Although not exactly a genre in its own right, horror cinema has milked every last penny out of bunging ‘Don’t’ into a title.

Don’t Open The Door, Don’t Look In The Basement, Don’t Go Into The Woods, the list goes on and on, each with its own ominous tone.

The epitomy was probably Edgar Wright’s mock trailer which was part of the Tarantino/Rodriguez Grindhouse package, which he simply titled ‘Don’t’, along with a comical voiceover and fast cutting.

Laughs are most definitely not in evidence though in this 1979 effort, unless you find strung-up women being incinerated by a flamethrower-wielding nutjob a barrel of laughs – which I doubt many people do.

And that, ladies and gents, is about as much as you need to know plotwise for this Joseph Ellison-directed slice of grime.

Dan Grimaldi plays Donny Kohler, a billy no-mates type character who still lives at home with his mother.

Turns out his mum was the vicious type, who used to get her kicks from burning her son’s arms over the stove.

After a workplace incident that leaves a colleague with severe burns, Kohler returns home to find his dear old mother has croaked it.

While the sensible thing might be to bury her and move on with his life, the disturbed Kohler instead decides to rig up his house as a mock-incinerator, and then trawl the streets looking for gullible women he can bring back home and turn to toast.

If this all sounds particular grim and nasty, there is a simple reason – it is.

That may be why I sat through it, although it would be a bit of a stretch to say I enjoyed it.
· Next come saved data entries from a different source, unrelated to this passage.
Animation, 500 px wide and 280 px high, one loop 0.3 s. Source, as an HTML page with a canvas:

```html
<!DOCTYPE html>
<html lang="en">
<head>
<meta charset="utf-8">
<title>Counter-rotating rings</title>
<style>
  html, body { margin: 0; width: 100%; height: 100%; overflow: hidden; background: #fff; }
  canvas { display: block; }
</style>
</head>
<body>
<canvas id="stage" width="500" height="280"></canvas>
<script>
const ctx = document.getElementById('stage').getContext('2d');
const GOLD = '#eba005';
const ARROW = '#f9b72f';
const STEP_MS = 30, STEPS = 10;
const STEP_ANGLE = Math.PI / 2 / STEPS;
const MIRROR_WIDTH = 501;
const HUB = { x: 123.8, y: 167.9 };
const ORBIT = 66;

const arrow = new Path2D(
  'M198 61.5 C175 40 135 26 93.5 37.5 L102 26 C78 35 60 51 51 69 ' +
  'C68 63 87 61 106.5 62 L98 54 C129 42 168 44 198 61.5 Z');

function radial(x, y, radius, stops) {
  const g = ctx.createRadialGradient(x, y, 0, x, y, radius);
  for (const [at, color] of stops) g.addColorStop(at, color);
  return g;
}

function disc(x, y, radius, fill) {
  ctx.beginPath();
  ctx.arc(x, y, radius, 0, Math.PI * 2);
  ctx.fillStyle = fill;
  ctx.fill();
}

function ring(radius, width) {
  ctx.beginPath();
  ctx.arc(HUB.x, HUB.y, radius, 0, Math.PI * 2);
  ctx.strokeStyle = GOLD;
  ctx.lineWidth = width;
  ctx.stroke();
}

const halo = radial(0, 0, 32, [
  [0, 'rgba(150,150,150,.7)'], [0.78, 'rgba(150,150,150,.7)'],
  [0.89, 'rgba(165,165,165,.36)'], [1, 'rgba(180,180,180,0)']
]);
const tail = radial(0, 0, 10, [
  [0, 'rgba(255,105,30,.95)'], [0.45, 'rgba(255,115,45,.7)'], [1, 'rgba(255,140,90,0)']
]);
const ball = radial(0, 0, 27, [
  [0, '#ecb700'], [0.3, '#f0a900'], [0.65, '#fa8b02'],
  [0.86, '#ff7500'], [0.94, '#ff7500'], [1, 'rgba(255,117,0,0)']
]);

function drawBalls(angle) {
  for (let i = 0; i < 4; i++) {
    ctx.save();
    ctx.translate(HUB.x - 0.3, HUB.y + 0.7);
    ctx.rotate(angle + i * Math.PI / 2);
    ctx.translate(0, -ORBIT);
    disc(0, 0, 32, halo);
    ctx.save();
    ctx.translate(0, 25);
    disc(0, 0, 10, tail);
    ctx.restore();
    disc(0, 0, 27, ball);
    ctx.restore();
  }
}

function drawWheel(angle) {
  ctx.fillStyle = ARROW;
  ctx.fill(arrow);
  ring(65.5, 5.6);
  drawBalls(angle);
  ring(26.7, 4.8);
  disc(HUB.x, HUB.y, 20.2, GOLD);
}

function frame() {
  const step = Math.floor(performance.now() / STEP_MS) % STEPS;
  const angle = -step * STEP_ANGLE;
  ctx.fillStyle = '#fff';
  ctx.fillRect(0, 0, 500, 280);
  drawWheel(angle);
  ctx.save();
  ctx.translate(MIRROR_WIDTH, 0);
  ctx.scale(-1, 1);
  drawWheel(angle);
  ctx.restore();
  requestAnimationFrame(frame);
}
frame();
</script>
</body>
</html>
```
Don’t Go In The House is the type of film I simply could not see being made today, or if it was would be ludicrously toned down.

Relentlessly downbeat, dour and pessimistic, this is pretty much the polar opposite of a feel-good movie.
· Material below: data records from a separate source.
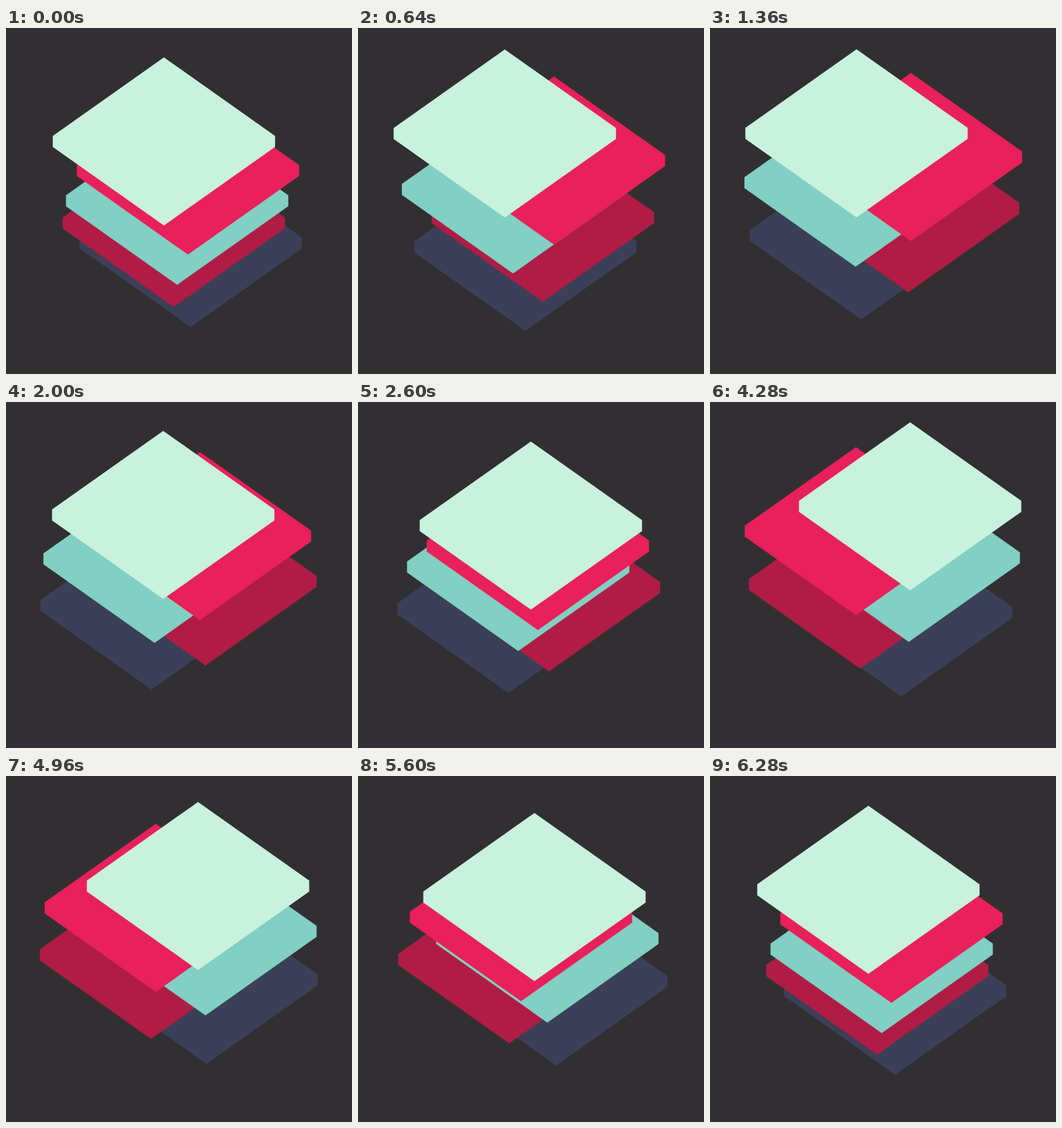
An HTML page for the animation above (6.32 s loop, 512 by 512 pixels).

```html
<!DOCTYPE html>
<html lang="en">
<head>
<meta charset="utf-8">
<title>Swaying stack</title>
<style>
  html, body { margin: 0; width: 100%; height: 100%; overflow: hidden; background: #322f32; }
  svg { display: block; width: 100%; height: 100%; }
</style>
</head>
<body>
<svg id="stage" viewBox="0 0 512 512"></svg>
<script>
  const LOOP = 6320;      // ms until the motion restarts
  const STEP = 40;        // ms per picture
  const PERIOD = 6300;    // ms per full sway
  const LAG = 246;        // ms each plate trails the one above
  const FIRST_CROSS = 2590;
  const SWAY = 41;
  const SLOPE = 0.707;
  const HALF = 164.5;     // half the plate width
  const EDGE = 16.2;      // height of the vertical side

  // Top to bottom: colour, resting x, resting y of the lowest corner
  const plates = [
    ["#c8f1de", 255.4, 307.6],
    ["#e8205b", 256.6, 344.2],
    ["#82cfc3", 256.0, 382.0],
    ["#b01c45", 255.4, 418.0],
    ["#3b3f58", 256.5, 454.5]
  ].map(([color, x, y], i) => ({ color, x, y, i }));

  const rise = HALF * SLOPE;
  const outline = [
    [0, 0], [HALF, -rise], [HALF, -rise - EDGE],
    [0, -2 * rise - EDGE], [-HALF, -rise - EDGE], [-HALF, -rise]
  ].join(" ");

  const stage = document.getElementById("stage");
  for (const plate of [...plates].reverse()) {
    plate.node = document.createElementNS("http://www.w3.org/2000/svg", "polygon");
    plate.node.setAttribute("points", outline);
    plate.node.setAttribute("fill", plate.color);
    stage.append(plate.node);
  }

  // Each plate slides up one diagonal, back to rest, then up the other.
  function place({ node, x, y, i }, t) {
    const side = i % 2 ? -1 : 1;
    const phase = 2 * Math.PI * (t - FIRST_CROSS - i * LAG) / PERIOD;
    const dx = side * SWAY * Math.sin(phase);
    const dy = -SLOPE * Math.abs(dx);
    node.setAttribute("transform", `translate(${x + dx} ${y + dy})`);
  }

  const start = performance.now();
  function draw() {
    const elapsed = (performance.now() - start) % LOOP;
    const t = Math.floor(elapsed / STEP) * STEP;
    plates.forEach(plate => place(plate, t));
    requestAnimationFrame(draw);
  }
  draw();
</script>
</body>
</html>
```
The acting is nothing to write home about, although performances in this type of film rarely are.

Ellison certainly creates an impressive mood though, even if it is downright sleazy and exploitative.

There are echoes of other late 70s/early 80s psycho shockers such as Maniac – another gory opus that is difficult to sit through.

But in many ways Don’t Go In The House is in a league of its own, especially with its bizarre decision to roll out some 70s disco over the closing credits.

This fright flick will certainly not be to everyone’s tastes, but it is still pretty impressive in terms of the stain it leaves on the memory.

About The Author

Simon Fitzjohn

Simon is a journalism tutor in London, who also just happens to be a movie fanatic, with a craving for the darker side of cinema. He has written two books, one on the horror films of director Bob Clark (2014) and the other on the history of the character Norman Bates (2015). His third book, on the work of British exploitation director Pete Walker, is due in 2017.